■ **EXERCISE BRIEF**:
In the listing below, find each line that holds "left" and list it.
▼
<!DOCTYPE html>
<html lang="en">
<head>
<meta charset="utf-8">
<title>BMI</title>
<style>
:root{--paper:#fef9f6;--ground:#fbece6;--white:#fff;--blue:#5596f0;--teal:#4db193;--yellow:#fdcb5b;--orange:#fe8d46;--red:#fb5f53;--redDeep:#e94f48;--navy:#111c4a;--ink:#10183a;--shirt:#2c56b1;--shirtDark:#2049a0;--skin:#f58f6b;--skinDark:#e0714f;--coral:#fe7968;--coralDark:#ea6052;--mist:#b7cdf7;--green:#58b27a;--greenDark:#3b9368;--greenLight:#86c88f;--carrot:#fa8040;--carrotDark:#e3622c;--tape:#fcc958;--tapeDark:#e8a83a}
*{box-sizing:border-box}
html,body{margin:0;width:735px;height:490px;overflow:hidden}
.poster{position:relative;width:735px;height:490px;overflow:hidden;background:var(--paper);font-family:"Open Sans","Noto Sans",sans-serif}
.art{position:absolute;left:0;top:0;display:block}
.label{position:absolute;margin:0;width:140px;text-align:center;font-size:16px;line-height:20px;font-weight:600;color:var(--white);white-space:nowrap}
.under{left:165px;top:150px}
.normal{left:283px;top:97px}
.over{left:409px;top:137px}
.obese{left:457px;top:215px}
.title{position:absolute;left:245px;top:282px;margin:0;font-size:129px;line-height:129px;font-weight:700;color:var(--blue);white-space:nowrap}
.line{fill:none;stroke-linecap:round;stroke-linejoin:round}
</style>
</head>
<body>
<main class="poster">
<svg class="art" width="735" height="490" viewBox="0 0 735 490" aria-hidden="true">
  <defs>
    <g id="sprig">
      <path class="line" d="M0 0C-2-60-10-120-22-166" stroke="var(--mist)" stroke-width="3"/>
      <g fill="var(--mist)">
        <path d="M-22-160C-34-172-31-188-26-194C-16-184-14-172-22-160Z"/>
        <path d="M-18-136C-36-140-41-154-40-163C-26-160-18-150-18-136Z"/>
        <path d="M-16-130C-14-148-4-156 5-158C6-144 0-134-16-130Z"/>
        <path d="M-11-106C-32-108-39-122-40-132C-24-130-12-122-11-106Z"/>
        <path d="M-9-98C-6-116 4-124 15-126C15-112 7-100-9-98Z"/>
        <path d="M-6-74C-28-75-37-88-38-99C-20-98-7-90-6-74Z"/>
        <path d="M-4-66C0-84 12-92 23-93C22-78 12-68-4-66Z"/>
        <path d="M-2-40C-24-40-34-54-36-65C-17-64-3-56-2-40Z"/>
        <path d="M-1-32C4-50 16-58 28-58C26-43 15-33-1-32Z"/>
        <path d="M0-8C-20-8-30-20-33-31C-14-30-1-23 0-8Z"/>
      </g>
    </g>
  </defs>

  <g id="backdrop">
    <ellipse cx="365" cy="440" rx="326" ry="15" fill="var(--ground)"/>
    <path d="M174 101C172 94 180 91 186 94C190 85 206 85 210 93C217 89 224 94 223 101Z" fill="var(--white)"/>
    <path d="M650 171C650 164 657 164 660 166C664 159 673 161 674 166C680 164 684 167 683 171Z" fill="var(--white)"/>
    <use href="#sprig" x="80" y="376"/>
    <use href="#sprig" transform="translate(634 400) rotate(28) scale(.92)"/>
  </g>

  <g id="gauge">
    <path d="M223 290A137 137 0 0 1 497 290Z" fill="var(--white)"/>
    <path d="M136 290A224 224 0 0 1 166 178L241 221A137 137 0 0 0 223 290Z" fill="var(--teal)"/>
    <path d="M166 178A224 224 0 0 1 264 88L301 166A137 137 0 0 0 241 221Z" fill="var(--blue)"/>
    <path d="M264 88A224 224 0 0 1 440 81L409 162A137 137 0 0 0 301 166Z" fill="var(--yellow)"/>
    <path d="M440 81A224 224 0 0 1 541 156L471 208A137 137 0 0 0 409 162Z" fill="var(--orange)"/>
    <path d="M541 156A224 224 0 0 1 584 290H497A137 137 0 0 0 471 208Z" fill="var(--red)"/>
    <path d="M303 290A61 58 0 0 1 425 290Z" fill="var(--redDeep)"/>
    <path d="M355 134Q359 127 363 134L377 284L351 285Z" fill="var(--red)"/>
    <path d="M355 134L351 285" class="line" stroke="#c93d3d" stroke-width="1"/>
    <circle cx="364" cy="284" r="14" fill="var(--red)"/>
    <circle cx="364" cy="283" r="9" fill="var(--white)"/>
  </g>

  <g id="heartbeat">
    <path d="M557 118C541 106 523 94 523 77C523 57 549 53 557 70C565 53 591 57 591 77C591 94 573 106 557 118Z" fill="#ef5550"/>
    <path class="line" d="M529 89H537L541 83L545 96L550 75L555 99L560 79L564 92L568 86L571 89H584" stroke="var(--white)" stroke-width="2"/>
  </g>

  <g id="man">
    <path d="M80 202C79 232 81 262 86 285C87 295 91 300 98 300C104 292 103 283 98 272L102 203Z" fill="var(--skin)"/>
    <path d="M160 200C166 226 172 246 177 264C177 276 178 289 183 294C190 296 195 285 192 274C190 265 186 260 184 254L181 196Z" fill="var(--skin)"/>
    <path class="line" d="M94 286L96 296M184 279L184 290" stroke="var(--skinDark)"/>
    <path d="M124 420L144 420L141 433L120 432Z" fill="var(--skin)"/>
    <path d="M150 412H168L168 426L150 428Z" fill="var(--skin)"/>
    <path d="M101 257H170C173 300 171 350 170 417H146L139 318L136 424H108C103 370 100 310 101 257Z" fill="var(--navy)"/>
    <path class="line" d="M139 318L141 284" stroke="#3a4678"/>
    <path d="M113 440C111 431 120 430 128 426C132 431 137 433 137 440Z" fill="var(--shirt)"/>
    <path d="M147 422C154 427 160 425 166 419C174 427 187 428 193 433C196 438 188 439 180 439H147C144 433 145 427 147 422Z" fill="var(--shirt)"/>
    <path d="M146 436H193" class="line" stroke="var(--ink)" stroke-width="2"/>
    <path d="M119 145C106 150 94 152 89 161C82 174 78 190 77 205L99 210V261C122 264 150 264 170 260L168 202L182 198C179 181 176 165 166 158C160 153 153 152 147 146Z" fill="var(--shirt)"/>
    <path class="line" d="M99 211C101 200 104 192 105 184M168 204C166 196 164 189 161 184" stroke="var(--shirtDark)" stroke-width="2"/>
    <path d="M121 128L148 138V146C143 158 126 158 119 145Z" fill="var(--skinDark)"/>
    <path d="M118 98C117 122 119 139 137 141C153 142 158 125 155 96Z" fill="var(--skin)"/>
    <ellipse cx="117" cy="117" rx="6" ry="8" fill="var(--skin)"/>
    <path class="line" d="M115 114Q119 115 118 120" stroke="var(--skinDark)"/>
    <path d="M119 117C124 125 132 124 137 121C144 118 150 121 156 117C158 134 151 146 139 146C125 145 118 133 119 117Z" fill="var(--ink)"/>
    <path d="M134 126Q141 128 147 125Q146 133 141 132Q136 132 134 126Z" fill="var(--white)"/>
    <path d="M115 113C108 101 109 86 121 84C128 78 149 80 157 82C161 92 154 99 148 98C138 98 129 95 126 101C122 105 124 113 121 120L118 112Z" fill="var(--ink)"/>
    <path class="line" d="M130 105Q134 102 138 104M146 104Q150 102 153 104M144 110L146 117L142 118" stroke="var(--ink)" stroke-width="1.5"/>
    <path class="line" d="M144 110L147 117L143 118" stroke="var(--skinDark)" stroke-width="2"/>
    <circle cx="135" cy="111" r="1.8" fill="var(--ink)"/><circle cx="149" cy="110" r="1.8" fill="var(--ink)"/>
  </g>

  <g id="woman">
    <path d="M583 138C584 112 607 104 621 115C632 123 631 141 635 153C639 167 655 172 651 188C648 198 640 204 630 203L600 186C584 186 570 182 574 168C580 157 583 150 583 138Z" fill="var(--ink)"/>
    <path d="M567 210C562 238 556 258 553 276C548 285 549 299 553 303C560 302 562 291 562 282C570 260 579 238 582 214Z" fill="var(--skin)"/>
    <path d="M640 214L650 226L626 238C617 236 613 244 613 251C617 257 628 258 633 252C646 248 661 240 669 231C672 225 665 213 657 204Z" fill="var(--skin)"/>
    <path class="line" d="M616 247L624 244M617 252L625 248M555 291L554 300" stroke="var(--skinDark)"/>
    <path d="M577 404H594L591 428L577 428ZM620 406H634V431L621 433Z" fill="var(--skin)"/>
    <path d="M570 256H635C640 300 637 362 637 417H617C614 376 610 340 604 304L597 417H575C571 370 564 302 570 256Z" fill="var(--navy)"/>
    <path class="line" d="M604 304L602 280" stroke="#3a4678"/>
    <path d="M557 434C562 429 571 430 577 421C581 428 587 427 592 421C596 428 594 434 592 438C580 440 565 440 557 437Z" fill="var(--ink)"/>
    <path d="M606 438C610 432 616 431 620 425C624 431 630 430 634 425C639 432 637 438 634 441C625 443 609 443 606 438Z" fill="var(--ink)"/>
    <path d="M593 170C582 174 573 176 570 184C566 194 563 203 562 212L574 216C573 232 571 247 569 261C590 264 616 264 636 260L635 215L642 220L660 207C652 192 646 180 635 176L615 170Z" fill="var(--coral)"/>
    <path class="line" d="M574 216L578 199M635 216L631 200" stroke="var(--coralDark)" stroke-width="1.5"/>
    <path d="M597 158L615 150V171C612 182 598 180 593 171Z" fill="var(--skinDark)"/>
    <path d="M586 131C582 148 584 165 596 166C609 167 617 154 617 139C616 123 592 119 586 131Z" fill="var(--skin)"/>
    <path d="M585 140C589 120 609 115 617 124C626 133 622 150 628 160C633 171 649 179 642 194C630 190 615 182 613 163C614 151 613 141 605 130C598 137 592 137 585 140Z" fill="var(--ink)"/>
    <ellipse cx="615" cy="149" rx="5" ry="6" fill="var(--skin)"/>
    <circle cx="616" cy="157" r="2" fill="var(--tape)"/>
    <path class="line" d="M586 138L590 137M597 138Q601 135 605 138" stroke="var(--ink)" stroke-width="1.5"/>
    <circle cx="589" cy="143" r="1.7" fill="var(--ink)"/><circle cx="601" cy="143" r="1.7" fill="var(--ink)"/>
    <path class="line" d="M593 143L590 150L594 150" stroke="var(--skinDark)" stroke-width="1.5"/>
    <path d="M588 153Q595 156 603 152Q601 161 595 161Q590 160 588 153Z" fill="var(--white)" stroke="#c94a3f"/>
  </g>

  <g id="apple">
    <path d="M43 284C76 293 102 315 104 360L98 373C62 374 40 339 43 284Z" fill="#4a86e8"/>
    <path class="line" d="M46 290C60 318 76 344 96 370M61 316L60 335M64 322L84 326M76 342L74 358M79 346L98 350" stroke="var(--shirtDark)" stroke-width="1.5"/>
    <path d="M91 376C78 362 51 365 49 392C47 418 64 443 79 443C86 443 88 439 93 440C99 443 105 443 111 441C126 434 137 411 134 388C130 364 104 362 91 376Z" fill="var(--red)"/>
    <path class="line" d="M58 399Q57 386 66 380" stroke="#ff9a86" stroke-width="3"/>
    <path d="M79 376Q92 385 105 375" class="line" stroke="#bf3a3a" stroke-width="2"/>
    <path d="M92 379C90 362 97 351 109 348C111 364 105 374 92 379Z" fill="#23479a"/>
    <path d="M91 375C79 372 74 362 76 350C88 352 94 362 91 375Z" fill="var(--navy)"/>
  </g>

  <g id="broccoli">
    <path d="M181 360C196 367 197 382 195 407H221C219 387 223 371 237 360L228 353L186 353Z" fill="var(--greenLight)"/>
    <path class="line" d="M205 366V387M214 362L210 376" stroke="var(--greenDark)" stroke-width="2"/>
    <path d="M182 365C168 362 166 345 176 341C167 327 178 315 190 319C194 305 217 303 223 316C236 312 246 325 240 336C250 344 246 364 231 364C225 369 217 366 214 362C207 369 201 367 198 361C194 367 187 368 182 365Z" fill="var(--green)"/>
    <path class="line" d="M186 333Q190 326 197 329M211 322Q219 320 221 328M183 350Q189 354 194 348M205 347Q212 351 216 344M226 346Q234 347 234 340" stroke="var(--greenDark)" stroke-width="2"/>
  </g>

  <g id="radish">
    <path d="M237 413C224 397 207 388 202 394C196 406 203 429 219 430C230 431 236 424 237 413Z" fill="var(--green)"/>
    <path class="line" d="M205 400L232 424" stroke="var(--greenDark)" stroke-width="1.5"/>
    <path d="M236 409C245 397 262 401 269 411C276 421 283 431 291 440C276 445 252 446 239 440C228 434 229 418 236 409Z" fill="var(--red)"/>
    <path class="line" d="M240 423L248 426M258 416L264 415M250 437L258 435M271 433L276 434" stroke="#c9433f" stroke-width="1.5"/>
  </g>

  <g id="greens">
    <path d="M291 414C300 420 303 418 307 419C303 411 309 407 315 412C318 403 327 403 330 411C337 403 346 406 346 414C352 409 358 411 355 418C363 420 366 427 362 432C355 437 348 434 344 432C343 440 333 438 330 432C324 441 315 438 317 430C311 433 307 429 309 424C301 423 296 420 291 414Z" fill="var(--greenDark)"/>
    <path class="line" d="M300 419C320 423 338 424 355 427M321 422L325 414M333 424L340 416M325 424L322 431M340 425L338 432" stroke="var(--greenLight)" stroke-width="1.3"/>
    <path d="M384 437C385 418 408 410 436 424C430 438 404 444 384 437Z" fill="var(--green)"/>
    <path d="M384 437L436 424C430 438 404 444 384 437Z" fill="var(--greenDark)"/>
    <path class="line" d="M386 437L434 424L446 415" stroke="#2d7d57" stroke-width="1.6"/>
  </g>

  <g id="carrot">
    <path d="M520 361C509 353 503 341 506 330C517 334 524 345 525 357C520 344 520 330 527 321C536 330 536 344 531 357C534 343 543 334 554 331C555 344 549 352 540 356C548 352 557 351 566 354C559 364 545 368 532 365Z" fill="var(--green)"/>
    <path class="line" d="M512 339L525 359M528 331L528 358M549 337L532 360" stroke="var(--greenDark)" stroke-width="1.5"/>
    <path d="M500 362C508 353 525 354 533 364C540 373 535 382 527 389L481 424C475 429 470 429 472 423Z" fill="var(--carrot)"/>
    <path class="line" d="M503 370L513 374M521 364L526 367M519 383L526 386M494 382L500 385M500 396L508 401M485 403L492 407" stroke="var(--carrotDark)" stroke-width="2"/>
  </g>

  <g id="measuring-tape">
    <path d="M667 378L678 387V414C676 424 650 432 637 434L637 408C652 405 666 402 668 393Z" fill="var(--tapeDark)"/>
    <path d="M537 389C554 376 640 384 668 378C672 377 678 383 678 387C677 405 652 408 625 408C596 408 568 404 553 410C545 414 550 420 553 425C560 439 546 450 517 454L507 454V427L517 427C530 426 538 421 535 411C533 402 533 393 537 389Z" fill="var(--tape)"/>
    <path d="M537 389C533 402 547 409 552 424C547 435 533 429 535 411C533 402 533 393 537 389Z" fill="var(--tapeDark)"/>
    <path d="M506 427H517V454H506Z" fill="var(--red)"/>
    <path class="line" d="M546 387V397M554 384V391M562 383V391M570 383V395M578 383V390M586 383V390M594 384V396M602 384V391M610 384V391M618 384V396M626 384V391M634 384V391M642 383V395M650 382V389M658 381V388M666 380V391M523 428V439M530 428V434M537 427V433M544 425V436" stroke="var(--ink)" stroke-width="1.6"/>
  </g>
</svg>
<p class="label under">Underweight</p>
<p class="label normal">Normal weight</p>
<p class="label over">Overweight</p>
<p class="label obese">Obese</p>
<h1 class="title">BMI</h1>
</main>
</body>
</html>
▲
■ **RESULT OF THE EXERCISE**:
.art{position:absolute;left:0;top:0;display:block}
.under{left:165px;top:150px}
.normal{left:283px;top:97px}
.over{left:409px;top:137px}
.obese{left:457px;top:215px}
.title{position:absolute;left:245px;top:282px;margin:0;font-size:129px;line-height:129px;font-weight:700;color:var(--blue);white-space:nowrap}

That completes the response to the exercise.